→ Problem description:
Please retype the entries below exactly, only from their first line through the line containing "0; background: #fff;", leaving every picture out.

+++ Task inputs

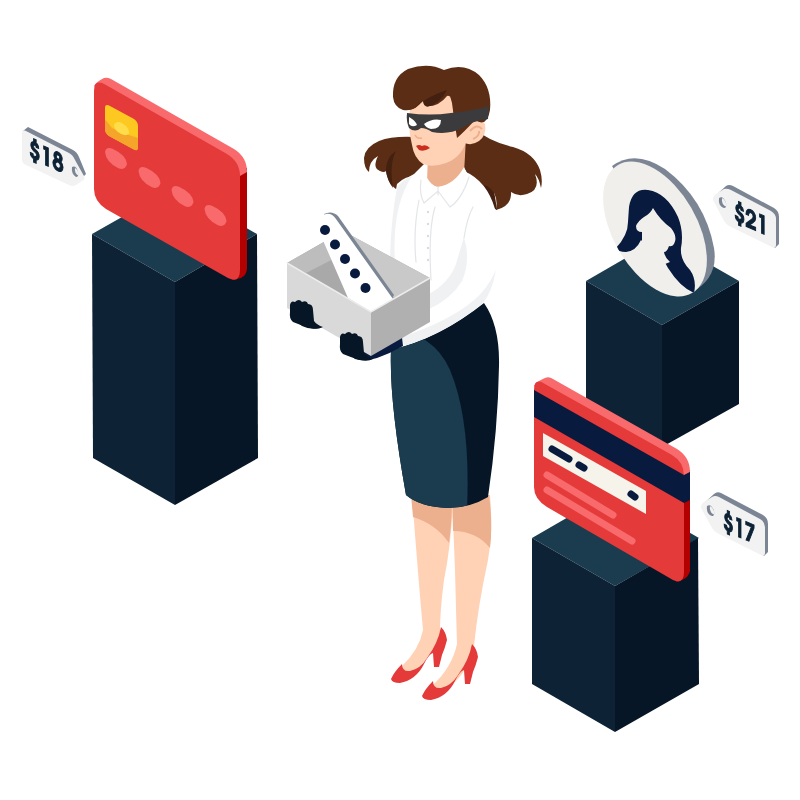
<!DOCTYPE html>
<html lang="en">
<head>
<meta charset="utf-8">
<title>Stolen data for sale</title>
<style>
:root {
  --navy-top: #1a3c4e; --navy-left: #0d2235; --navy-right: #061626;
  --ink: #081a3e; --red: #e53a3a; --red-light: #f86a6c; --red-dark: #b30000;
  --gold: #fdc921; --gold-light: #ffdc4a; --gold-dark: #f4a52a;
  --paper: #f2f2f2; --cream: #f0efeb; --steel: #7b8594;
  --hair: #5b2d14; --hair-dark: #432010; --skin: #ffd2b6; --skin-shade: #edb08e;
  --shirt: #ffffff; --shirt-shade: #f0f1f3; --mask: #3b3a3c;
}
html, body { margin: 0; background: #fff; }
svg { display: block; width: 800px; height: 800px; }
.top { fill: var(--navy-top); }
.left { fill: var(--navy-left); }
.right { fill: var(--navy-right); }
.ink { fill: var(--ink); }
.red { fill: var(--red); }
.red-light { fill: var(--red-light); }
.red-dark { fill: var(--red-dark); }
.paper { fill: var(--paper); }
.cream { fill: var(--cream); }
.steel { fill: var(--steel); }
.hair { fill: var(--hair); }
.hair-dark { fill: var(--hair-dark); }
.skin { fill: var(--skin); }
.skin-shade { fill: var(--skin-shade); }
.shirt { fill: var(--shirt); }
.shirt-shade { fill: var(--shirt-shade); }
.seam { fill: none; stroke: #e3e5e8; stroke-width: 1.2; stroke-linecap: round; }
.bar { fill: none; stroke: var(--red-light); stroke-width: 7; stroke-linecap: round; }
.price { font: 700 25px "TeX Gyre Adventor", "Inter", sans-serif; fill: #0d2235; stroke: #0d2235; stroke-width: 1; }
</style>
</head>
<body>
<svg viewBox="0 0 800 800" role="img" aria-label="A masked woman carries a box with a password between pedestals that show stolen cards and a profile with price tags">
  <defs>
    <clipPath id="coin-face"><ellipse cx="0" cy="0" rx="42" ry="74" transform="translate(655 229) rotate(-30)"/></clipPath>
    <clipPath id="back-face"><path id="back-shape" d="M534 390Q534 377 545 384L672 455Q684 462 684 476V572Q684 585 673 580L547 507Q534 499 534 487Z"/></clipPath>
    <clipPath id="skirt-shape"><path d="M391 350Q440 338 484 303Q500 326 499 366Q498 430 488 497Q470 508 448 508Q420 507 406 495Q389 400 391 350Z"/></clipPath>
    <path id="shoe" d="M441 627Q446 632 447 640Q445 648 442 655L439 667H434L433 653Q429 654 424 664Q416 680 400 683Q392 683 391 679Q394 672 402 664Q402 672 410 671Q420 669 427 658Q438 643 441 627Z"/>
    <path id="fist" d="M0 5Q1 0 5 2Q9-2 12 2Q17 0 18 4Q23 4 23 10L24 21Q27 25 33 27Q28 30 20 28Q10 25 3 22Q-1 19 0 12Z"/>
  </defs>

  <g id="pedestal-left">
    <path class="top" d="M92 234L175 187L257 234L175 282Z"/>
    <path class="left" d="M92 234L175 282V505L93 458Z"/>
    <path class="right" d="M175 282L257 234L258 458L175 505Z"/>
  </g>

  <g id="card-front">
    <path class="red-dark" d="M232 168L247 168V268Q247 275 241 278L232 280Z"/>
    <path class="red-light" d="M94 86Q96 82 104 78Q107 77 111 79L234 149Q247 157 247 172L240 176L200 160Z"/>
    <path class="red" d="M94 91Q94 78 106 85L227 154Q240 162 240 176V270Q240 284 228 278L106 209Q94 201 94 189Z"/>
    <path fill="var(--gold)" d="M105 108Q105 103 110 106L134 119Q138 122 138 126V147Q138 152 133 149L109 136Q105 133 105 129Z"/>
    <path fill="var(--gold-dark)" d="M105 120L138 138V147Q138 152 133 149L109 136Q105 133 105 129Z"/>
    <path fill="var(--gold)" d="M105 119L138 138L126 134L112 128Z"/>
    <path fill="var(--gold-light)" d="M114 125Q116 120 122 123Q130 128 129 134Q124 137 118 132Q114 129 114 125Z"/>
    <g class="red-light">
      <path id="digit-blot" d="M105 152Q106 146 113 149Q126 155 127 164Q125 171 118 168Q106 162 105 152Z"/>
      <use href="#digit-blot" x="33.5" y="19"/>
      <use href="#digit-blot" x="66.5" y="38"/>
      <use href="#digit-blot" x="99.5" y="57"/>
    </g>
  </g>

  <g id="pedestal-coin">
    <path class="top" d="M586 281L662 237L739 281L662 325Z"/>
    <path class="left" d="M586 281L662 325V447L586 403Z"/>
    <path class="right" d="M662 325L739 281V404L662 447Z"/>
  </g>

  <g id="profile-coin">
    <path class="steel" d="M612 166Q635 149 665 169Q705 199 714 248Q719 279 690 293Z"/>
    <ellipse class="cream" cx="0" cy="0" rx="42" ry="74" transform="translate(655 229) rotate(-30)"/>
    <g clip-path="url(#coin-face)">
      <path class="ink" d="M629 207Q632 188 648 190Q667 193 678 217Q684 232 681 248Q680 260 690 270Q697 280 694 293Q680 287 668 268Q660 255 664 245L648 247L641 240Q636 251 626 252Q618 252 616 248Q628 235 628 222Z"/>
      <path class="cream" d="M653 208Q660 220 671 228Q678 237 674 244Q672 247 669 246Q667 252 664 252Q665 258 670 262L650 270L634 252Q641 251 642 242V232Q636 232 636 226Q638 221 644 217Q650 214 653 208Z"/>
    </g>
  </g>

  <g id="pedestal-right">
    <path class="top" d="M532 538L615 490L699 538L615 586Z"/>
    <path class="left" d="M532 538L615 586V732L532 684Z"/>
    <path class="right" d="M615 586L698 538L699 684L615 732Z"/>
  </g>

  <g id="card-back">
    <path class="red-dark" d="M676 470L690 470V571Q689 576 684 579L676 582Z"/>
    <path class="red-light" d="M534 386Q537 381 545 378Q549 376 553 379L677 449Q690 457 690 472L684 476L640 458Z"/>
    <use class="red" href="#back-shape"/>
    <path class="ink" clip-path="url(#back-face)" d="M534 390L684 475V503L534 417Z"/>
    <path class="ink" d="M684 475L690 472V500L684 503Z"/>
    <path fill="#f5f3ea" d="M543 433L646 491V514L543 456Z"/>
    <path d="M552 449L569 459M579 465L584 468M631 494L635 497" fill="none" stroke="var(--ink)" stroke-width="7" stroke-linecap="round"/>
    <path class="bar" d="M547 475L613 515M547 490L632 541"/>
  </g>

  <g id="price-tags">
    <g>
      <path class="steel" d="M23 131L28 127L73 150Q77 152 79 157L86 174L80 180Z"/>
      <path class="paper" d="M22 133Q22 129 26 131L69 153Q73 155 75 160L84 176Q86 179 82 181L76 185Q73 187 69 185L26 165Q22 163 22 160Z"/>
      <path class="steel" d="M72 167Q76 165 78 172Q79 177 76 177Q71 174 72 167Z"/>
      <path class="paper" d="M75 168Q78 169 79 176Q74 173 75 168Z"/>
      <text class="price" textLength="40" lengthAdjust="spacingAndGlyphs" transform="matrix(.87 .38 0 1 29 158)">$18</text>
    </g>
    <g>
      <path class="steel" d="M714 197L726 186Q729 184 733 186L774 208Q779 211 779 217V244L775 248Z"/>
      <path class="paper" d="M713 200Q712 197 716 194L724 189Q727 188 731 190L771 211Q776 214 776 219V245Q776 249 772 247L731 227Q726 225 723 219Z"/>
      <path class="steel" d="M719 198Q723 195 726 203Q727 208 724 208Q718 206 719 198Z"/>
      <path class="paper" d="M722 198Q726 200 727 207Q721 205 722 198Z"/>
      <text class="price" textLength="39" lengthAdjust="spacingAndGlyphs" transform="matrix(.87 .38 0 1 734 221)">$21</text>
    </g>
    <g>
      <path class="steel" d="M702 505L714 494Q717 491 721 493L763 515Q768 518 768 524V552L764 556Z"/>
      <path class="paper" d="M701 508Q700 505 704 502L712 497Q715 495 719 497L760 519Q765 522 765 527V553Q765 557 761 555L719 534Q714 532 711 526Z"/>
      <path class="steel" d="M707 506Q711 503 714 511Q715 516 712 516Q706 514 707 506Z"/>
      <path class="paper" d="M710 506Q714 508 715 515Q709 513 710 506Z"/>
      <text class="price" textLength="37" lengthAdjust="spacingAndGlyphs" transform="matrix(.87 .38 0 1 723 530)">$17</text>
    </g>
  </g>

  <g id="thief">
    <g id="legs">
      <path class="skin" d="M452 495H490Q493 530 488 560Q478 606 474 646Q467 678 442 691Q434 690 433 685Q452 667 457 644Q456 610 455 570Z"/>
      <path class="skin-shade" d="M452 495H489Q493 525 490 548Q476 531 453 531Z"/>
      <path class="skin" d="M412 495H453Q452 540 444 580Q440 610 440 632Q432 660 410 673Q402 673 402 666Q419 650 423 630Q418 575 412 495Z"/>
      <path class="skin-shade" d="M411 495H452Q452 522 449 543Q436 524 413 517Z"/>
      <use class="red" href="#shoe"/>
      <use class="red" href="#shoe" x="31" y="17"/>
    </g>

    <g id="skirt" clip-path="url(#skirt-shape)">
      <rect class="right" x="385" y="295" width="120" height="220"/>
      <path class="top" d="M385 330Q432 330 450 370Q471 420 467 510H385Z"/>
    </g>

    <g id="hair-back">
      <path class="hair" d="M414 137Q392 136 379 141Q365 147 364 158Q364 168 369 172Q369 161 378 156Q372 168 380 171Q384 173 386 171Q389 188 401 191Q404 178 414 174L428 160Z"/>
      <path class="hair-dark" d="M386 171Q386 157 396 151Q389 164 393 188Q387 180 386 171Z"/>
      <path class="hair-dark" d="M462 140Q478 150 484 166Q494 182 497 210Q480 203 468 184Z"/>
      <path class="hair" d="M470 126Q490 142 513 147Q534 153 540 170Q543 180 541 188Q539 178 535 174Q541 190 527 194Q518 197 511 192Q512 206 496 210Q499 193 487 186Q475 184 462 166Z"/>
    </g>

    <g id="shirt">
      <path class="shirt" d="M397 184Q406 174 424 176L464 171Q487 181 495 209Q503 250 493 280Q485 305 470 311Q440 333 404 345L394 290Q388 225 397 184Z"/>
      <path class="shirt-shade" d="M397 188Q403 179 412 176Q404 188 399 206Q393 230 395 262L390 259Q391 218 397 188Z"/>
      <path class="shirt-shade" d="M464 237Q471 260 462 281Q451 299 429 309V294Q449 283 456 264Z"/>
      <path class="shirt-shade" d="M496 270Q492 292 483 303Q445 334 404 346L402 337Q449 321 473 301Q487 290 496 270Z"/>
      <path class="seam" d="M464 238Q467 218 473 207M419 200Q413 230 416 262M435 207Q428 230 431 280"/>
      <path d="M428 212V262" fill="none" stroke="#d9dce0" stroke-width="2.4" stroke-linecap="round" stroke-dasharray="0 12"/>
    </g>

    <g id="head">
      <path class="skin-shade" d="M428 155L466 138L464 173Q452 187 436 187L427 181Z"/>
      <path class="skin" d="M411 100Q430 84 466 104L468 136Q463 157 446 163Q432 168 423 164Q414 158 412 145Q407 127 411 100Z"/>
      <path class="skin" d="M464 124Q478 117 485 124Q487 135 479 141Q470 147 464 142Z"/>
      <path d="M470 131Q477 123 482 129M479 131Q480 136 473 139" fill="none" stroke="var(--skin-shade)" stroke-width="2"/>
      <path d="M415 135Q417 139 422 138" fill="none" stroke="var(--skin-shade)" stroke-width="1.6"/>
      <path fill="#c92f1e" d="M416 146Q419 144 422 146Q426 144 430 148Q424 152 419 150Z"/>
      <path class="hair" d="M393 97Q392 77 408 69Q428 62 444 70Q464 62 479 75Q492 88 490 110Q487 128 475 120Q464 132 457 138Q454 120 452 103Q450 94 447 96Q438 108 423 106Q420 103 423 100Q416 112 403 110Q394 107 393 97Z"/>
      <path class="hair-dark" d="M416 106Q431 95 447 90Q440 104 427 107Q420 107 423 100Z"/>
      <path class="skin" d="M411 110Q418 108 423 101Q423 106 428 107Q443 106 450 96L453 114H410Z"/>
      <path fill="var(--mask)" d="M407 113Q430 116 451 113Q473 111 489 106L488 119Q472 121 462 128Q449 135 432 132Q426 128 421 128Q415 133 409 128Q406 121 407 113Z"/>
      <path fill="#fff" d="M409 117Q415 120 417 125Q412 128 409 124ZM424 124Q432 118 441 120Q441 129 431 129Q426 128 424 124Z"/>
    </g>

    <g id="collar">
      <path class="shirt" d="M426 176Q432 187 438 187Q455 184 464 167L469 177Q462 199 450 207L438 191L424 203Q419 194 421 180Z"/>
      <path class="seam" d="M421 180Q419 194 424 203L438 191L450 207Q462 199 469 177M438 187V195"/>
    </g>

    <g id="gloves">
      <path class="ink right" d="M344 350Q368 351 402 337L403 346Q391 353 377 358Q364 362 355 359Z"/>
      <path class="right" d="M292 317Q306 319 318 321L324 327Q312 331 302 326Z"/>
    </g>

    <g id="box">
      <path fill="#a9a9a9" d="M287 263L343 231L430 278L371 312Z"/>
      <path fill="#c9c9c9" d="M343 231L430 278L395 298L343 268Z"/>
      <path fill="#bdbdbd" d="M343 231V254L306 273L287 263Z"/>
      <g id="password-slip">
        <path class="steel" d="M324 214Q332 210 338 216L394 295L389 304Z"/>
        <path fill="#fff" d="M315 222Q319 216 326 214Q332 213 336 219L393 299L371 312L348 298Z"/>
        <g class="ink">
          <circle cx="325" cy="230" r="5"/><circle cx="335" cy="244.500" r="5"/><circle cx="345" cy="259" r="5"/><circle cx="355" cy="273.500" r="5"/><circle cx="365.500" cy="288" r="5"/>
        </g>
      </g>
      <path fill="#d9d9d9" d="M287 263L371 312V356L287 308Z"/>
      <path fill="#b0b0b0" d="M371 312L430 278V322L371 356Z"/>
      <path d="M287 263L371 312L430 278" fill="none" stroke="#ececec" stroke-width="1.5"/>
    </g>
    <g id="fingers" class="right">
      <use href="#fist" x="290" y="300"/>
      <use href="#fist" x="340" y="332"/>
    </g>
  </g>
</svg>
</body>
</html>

++++++

→ Expected answer:
<!DOCTYPE html>
<html lang="en">
<head>
<meta charset="utf-8">
<title>Stolen data for sale</title>
<style>
:root {
  --navy-top: #1a3c4e; --navy-left: #0d2235; --navy-right: #061626;
  --ink: #081a3e; --red: #e53a3a; --red-light: #f86a6c; --red-dark: #b30000;
  --gold: #fdc921; --gold-light: #ffdc4a; --gold-dark: #f4a52a;
  --paper: #f2f2f2; --cream: #f0efeb; --steel: #7b8594;
  --hair: #5b2d14; --hair-dark: #432010; --skin: #ffd2b6; --skin-shade: #edb08e;
  --shirt: #ffffff; --shirt-shade: #f0f1f3; --mask: #3b3a3c;
}
html, body { margin: 0; background: #fff; }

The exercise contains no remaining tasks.